### Task item
From the entries below, return every line that includes the word "lattice".

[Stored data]
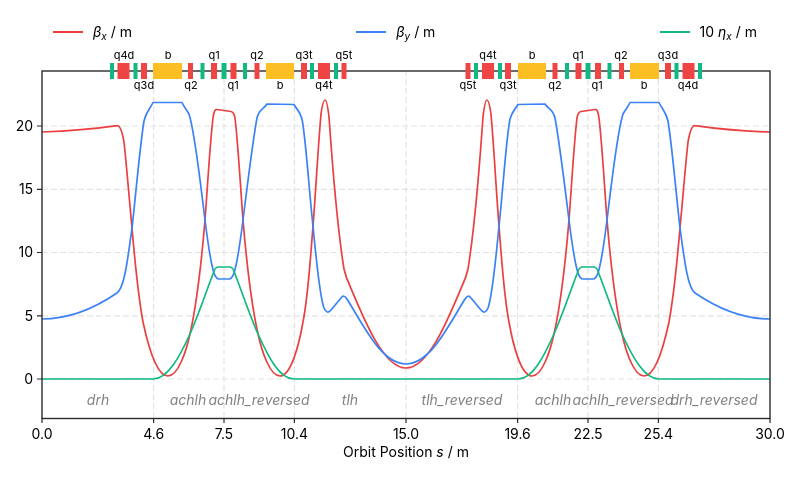
<!DOCTYPE html>
<html lang="en">
<head>
<meta charset="utf-8">
<title>Beta functions and dispersion along the orbit</title>
<style>
:root {
  --red: #ef4444;
  --red-line: #ec3f3f;
  --blue: #3b82f6;
  --green: #10b981;
  --amber: #fbbf24;
  --ink: #000;
  --frame: #2b2b2b;
  --muted: #808080;
  --grid: #e3e3e3;
}
* { box-sizing: border-box; margin: 0; padding: 0; }
html, body { width: 800px; height: 480px; overflow: hidden; background: #fff; }
.chart {
  position: relative;
  width: 800px;
  height: 480px;
  overflow: hidden;
  color: var(--ink);
  font: 14px/18px Inter, "Open Sans", sans-serif;
}
.legend {
  position: absolute;
  left: 53px;
  top: 23px;
  width: 704px;
  display: flex;
  justify-content: space-between;
  list-style: none;
}
.legend li { display: flex; align-items: center; gap: 10px; height: 18px; white-space: nowrap; }
.legend li::before { content: ""; width: 30px; height: 2px; background: var(--series); }
.legend sub { font-size: 10px; line-height: 0; vertical-align: -3px; }
.beta-x { --series: var(--red-line); }
.beta-y { --series: var(--blue); }
.dispersion { --series: var(--green); }
.plot { position: absolute; inset: 0; }
.y-ticks {
  position: absolute;
  left: 0;
  top: 94.4px;
  width: 33px;
  height: 316.2px;
  display: grid;
  grid-template-rows: repeat(5, 1fr);
  align-items: center;
  text-align: right;
}
.row { position: absolute; left: 0; width: 800px; height: 18px; }
.row span { position: absolute; left: var(--x); transform: translateX(-50%); white-space: nowrap; }
.magnets { font-size: 11px; }
.magnets-top { top: 46px; }
.magnets-bottom { top: 76px; }
.sections { top: 391px; color: var(--muted); font-style: italic; }
.x-ticks { top: 425px; }
.x-title { position: absolute; top: 443px; left: 42px; width: 728px; text-align: center; }
</style>
</head>
<body>
<main class="chart">
  <svg class="plot" width="800" height="480" viewBox="0 0 800 480" role="img" aria-label="Line chart of beta functions and dispersion over orbit position, with the magnet lattice above">
    <defs>
      <path id="curve-beta-x" d="M42 132C75 131 98 128.500 117 125.700Q121 125 124 142C127 170 129 196 132 228C135 263 139 300 143 322C149 350 157 376 168 376C178 376 186 352 190 334C196 307 201 268 205 220C208 180 210 143 213 118Q214 109 217 109.500L231 111.500Q234 112 235 118C238 143 240 180 243 220C247 268 252 307 258 334C262 352 270 376 280 376C291 376 299 345 303 322C308 297 310 264 313 226C316 188 318 148 321 114Q323 100 325 100Q327 100 329 117C332 160 338 232 344 269Q346 278 350 286C365 322 384 368 406 368"/>
      <path id="curve-beta-y" d="M42 319C70 319 95 308 117 293C124 288 127 265 132 228C136 193 140 145 144 121C146 112 150 109 153 102.500H182C184 107 187 110 189 114C195 133 200 180 205 220C208 244 211 264 214 273Q216 279 219 279H229Q232 279 234 273C237 264 240 244 243 220C248 180 253 139 257 118C259 109 264 109 267 104L294 104.500C297 110 300 111 302 119C306 140 309 190 313 226C316 258 320 297 324 308Q327 315 331 310L341 298Q344 294 347 299C365 328 382 364 406 364"/>
      <path id="curve-dispersion" d="M42 379H153C168 379 180 356 190 334C200 311 206 292 213 274Q215 267 218 267H230Q233 267 235 274C242 292 248 311 258 334C268 356 279 379 294 379H406"/>
      <g id="curves" fill="none" stroke-width="1.700" stroke-linejoin="round">
        <use href="#curve-beta-x" stroke="var(--red-line)"/>
        <use href="#curve-beta-y" stroke="var(--blue)"/>
        <use href="#curve-dispersion" stroke="var(--green)"/>
      </g>
      <g id="lattice">
        <g fill="var(--amber)">
          <rect x="153" y="63" width="29" height="16"/>
          <rect x="266" y="63" width="28" height="16"/>
        </g>
        <g fill="var(--red)">
          <rect x="117.500" y="63" width="12" height="16"/>
          <rect x="141" y="63" width="6" height="16"/>
          <rect x="188" y="63" width="5" height="16"/>
          <rect x="211" y="63" width="6" height="16"/>
          <rect x="230.500" y="63" width="6" height="16"/>
          <rect x="254.500" y="63" width="5" height="16"/>
          <rect x="301" y="63" width="6" height="16"/>
          <rect x="318" y="63" width="12" height="16"/>
          <rect x="341.500" y="63" width="5" height="16"/>
        </g>
        <g fill="var(--green)">
          <rect x="110" y="63" width="4" height="16"/>
          <rect x="133.500" y="63" width="4" height="16"/>
          <rect x="200.500" y="63" width="4" height="16"/>
          <rect x="221.500" y="63" width="5" height="16"/>
          <rect x="243" y="63" width="4" height="16"/>
          <rect x="310" y="63" width="4" height="16"/>
          <rect x="334" y="63" width="4" height="16"/>
        </g>
      </g>
    </defs>
    <path class="grid" fill="none" stroke="var(--grid)" stroke-width="1.200" stroke-dasharray="6 3" d="M42 126H770M42 189.300H770M42 252.500H770M42 315.800H770M42 379H770M153.600 418V71M224 418V71M294.400 418V71M406 418V71M517.600 418V71M588 418V71M658.400 418V71"/>
    <use href="#curves"/>
    <use href="#curves" transform="translate(812 0) scale(-1 1)"/>
    <rect x="42" y="71" width="728" height="347.500" fill="none" stroke="var(--frame)" stroke-width="1.400"/>
    <path class="ticks" stroke="var(--frame)" stroke-width="1.200" d="M37 126H42M37 189.300H42M37 252.500H42M37 315.800H42M37 379H42M42 418V423M153.600 418V423M224 418V423M294.400 418V423M406 418V423M517.600 418V423M588 418V423M658.400 418V423M770 418V423"/>
    <use href="#lattice"/>
    <use href="#lattice" transform="translate(812 0) scale(-1 1)"/>
  </svg>

  <ul class="legend">
    <li class="beta-x"><span><i>β<sub>x</sub></i> / m</span></li>
    <li class="beta-y"><span><i>β<sub>y</sub></i> / m</span></li>
    <li class="dispersion"><span>10 <i>η<sub>x</sub></i> / m</span></li>
  </ul>

  <div class="row magnets magnets-top">
    <span style="--x:124px">q4d</span>
    <span style="--x:168px">b</span>
    <span style="--x:214px">q1</span>
    <span style="--x:257px">q2</span>
    <span style="--x:304px">q3t</span>
    <span style="--x:344px">q5t</span>
    <span style="--x:488px">q4t</span>
    <span style="--x:532px">b</span>
    <span style="--x:578px">q1</span>
    <span style="--x:621px">q2</span>
    <span style="--x:668px">q3d</span>
  </div>
  <div class="row magnets magnets-bottom">
    <span style="--x:144px">q3d</span>
    <span style="--x:191px">q2</span>
    <span style="--x:233px">q1</span>
    <span style="--x:280px">b</span>
    <span style="--x:324px">q4t</span>
    <span style="--x:468px">q5t</span>
    <span style="--x:508px">q3t</span>
    <span style="--x:555px">q2</span>
    <span style="--x:597px">q1</span>
    <span style="--x:644px">b</span>
    <span style="--x:688px">q4d</span>
  </div>

  <div class="y-ticks"><span>20</span><span>15</span><span>10</span><span>5</span><span>0</span></div>

  <div class="row sections">
    <span style="--x:98px">drh</span>
    <span style="--x:188px">achlh</span>
    <span style="--x:259px">achlh_reversed</span>
    <span style="--x:350px">tlh</span>
    <span style="--x:462px">tlh_reversed</span>
    <span style="--x:553px">achlh</span>
    <span style="--x:623px">achlh_reversed</span>
    <span style="--x:714px">drh_reversed</span>
  </div>

  <div class="row x-ticks">
    <span style="--x:42px">0.0</span>
    <span style="--x:153.600px">4.6</span>
    <span style="--x:224px">7.5</span>
    <span style="--x:294.400px">10.4</span>
    <span style="--x:406px">15.0</span>
    <span style="--x:517.600px">19.6</span>
    <span style="--x:588px">22.5</span>
    <span style="--x:658.400px">25.4</span>
    <span style="--x:770px">30.0</span>
  </div>
  <p class="x-title">Orbit Position <i>s</i> / m</p>
</main>
</body>
</html>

### Response box
  <svg class="plot" width="800" height="480" viewBox="0 0 800 480" role="img" aria-label="Line chart of beta functions and dispersion over orbit position, with the magnet lattice above">
      <g id="lattice">
    <use href="#lattice"/>
    <use href="#lattice" transform="translate(812 0) scale(-1 1)"/>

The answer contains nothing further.